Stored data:
☆ ☆ ☆ ☆ ☆
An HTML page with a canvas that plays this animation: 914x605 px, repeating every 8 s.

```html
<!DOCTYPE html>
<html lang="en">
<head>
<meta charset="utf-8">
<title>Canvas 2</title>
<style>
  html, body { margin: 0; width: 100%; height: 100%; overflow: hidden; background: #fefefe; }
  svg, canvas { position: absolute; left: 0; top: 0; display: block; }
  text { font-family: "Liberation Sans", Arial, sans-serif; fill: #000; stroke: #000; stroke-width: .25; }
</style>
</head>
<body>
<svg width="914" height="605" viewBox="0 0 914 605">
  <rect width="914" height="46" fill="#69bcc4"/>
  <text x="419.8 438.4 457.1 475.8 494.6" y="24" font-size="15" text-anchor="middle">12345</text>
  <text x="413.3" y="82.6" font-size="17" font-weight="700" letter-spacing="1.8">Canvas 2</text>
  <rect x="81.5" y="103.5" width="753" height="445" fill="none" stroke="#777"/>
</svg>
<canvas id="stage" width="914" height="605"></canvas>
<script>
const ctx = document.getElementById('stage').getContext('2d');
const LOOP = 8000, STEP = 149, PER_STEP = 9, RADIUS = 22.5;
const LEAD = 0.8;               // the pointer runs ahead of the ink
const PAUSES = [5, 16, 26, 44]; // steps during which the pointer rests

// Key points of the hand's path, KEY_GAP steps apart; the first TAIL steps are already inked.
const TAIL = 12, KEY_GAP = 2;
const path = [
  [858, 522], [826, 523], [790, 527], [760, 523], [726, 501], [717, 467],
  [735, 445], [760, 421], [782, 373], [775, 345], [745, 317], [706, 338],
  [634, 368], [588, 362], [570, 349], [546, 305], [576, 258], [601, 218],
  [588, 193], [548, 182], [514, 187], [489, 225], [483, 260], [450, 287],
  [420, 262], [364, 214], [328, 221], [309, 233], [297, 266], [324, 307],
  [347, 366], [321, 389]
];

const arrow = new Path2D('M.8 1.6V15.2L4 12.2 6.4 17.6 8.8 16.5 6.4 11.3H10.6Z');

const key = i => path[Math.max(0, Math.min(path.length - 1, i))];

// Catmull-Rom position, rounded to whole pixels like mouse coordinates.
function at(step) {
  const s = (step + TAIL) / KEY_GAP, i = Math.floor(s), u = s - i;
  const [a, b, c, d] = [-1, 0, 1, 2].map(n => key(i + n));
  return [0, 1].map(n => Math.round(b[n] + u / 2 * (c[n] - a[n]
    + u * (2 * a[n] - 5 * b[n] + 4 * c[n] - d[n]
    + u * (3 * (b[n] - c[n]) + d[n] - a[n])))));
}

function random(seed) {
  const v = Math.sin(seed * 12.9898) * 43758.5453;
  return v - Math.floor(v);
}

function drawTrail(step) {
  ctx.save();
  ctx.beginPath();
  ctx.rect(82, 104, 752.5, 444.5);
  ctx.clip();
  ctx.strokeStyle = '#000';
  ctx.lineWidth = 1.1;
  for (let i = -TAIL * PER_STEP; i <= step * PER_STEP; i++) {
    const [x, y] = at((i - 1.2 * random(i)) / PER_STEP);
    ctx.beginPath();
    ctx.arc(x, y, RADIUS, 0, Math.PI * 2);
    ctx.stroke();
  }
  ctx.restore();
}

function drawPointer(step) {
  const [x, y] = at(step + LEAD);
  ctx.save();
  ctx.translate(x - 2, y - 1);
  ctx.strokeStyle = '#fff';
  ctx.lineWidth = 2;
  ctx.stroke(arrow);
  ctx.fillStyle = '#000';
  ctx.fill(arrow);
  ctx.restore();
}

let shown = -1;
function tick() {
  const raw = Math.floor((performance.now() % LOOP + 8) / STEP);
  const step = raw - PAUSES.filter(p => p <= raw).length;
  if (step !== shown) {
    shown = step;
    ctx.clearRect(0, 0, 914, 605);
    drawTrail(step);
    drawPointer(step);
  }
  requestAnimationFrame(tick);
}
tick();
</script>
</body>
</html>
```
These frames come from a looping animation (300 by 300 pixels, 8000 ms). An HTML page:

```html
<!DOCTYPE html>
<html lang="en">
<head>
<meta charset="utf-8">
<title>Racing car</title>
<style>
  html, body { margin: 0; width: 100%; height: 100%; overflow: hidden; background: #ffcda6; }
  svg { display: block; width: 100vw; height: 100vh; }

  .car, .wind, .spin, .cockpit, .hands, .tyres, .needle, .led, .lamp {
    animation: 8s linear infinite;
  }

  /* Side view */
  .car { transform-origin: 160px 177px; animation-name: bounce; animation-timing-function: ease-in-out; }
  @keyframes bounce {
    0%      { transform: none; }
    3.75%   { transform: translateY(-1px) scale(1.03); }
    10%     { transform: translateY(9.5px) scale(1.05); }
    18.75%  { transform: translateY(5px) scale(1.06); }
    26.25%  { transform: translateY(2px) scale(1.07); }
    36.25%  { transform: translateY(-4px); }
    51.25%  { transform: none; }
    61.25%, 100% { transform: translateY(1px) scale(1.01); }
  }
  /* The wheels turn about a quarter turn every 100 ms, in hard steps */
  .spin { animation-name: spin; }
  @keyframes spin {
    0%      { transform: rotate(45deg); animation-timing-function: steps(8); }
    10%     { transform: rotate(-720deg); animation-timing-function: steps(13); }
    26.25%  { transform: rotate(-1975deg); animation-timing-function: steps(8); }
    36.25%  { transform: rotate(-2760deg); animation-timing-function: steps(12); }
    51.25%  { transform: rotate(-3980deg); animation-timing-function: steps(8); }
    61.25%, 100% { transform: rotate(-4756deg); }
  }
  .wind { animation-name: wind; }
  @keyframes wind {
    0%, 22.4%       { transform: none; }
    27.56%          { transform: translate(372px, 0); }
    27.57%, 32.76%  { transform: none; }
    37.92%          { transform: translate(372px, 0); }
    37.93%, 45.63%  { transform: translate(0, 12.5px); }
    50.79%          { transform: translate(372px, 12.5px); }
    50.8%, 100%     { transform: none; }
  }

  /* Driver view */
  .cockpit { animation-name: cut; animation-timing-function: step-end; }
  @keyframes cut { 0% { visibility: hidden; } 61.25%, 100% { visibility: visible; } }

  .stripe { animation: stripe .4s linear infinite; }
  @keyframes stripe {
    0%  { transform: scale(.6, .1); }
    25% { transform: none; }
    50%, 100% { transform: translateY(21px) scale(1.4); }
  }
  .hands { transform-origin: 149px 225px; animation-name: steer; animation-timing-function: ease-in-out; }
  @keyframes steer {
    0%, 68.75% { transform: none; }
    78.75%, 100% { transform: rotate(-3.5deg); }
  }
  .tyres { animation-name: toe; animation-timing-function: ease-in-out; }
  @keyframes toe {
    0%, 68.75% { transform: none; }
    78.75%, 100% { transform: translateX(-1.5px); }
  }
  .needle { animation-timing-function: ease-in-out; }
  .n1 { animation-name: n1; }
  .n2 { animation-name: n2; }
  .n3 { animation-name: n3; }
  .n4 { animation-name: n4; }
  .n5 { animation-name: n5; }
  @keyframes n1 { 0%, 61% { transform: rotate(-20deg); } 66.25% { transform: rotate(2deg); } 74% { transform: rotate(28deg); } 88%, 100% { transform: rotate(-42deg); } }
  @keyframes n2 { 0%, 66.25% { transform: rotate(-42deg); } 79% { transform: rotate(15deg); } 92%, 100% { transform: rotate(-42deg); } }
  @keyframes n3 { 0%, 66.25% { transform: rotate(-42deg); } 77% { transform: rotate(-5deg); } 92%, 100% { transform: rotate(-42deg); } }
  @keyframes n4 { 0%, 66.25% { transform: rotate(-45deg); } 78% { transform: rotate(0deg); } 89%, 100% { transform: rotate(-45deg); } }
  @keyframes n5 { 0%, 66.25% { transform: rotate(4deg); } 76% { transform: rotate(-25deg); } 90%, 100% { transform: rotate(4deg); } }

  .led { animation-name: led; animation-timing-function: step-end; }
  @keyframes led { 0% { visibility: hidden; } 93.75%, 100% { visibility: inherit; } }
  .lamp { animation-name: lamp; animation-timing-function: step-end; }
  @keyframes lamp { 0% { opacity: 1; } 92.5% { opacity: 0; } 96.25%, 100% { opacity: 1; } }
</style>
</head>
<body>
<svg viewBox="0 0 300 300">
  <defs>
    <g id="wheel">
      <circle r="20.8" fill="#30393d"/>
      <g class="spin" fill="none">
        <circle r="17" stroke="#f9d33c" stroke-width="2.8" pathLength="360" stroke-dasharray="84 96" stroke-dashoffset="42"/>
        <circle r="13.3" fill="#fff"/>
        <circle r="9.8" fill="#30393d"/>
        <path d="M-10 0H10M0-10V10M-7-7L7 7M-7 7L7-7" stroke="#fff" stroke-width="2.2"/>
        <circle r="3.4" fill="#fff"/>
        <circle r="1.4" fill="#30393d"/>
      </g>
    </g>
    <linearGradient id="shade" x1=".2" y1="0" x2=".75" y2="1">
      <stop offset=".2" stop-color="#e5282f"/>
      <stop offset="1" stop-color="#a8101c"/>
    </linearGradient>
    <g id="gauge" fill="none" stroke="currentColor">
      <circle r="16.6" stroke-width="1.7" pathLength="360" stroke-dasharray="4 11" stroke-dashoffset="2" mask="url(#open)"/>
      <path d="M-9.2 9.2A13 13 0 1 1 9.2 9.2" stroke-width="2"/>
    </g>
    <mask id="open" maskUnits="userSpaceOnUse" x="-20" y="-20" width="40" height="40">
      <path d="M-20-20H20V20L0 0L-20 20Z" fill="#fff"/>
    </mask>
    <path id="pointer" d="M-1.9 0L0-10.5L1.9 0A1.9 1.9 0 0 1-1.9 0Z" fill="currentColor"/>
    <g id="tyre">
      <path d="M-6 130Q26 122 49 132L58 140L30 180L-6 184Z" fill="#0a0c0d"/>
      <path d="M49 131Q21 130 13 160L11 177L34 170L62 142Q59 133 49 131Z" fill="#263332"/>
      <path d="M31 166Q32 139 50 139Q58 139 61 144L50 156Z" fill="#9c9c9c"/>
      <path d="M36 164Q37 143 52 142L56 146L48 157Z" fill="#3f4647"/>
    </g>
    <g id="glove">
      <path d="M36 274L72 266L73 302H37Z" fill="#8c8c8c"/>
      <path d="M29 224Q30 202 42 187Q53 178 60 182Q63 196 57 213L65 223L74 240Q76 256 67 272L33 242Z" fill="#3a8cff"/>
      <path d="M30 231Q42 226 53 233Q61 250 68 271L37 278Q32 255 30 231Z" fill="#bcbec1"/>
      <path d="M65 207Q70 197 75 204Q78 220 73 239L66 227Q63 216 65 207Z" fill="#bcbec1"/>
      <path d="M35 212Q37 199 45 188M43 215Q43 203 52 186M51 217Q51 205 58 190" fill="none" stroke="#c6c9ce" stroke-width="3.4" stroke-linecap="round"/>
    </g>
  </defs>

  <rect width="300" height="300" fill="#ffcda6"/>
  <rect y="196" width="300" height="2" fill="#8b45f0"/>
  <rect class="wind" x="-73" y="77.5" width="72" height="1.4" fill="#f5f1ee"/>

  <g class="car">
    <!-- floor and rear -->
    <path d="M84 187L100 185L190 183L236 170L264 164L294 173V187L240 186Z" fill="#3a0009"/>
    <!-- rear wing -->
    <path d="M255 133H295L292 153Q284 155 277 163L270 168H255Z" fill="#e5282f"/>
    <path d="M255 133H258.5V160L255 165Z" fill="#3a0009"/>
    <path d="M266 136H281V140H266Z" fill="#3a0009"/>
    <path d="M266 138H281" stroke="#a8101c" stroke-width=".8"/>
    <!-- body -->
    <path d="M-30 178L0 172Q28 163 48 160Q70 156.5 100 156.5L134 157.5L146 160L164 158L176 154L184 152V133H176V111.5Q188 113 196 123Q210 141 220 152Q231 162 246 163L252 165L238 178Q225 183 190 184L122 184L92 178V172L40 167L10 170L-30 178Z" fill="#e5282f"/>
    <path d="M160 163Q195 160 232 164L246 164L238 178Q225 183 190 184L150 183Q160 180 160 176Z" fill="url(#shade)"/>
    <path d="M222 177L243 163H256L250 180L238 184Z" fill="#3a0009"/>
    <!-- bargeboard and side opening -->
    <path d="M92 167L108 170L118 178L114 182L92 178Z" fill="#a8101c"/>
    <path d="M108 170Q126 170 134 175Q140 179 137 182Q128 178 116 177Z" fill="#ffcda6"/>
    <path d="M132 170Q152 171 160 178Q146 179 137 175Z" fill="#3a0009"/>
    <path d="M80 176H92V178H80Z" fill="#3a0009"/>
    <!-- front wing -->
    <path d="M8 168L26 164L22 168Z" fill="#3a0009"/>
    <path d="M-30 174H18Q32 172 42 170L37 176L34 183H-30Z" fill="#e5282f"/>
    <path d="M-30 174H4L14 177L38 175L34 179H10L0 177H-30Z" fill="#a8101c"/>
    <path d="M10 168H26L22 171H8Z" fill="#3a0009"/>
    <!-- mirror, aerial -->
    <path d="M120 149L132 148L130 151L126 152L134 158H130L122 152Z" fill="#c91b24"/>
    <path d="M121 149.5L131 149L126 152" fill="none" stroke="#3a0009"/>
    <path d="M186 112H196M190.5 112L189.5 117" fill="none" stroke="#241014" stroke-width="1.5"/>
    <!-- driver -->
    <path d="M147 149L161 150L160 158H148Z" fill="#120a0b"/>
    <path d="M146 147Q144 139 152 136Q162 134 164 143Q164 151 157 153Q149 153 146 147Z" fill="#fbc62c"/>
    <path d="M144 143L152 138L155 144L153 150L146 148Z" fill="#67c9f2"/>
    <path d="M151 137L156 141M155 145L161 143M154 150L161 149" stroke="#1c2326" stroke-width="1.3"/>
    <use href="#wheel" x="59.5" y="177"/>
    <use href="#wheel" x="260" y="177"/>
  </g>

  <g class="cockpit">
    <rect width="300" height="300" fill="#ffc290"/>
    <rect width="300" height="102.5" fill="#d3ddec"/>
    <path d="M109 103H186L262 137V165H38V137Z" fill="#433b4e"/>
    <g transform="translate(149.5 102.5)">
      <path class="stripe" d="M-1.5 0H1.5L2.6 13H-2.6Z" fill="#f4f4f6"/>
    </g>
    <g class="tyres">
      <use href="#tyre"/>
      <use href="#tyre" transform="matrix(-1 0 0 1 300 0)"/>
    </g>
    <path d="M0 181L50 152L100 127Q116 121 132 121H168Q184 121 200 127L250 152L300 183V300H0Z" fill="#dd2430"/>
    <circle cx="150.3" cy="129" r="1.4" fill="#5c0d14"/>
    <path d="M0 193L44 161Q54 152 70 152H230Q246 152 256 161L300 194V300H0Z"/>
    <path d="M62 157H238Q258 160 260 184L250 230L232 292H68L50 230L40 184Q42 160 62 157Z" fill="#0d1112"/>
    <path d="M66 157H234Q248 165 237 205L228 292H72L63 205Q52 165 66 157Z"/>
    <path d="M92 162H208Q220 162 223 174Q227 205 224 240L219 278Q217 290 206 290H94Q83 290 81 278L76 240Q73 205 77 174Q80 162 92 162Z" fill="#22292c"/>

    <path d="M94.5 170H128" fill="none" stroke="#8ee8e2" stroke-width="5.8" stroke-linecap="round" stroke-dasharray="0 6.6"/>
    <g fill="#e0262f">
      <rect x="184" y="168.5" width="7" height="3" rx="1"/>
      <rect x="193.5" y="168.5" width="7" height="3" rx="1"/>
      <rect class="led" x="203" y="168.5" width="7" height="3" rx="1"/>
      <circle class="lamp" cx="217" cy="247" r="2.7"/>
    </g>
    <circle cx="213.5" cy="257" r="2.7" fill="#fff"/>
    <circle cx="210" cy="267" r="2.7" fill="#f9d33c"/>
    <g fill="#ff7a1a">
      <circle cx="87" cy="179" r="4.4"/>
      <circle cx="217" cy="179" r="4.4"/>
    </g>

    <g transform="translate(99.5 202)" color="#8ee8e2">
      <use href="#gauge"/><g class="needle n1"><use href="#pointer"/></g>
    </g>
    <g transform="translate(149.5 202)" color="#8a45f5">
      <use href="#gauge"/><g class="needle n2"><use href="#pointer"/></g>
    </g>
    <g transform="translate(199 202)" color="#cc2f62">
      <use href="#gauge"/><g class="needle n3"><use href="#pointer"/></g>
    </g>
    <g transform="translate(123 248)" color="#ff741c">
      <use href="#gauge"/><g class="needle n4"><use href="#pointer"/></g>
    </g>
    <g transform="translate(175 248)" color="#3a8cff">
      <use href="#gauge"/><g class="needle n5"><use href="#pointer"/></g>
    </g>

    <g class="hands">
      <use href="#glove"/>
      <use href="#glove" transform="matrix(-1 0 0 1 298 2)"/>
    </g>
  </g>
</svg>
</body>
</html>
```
☆ ☆ ☆ ☆ ☆
### Work request:
Search the records above for the string "href". Report each line that has it.

### Answer to the exercise:
    <use href="#wheel" x="59.5" y="177"/>
    <use href="#wheel" x="260" y="177"/>
      <use href="#tyre"/>
      <use href="#tyre" transform="matrix(-1 0 0 1 300 0)"/>
      <use href="#gauge"/><g class="needle n1"><use href="#pointer"/></g>
      <use href="#gauge"/><g class="needle n2"><use href="#pointer"/></g>
      <use href="#gauge"/><g class="needle n3"><use href="#pointer"/></g>
      <use href="#gauge"/><g class="needle n4"><use href="#pointer"/></g>
      <use href="#gauge"/><g class="needle n5"><use href="#pointer"/></g>
      <use href="#glove"/>
      <use href="#glove" transform="matrix(-1 0 0 1 298 2)"/>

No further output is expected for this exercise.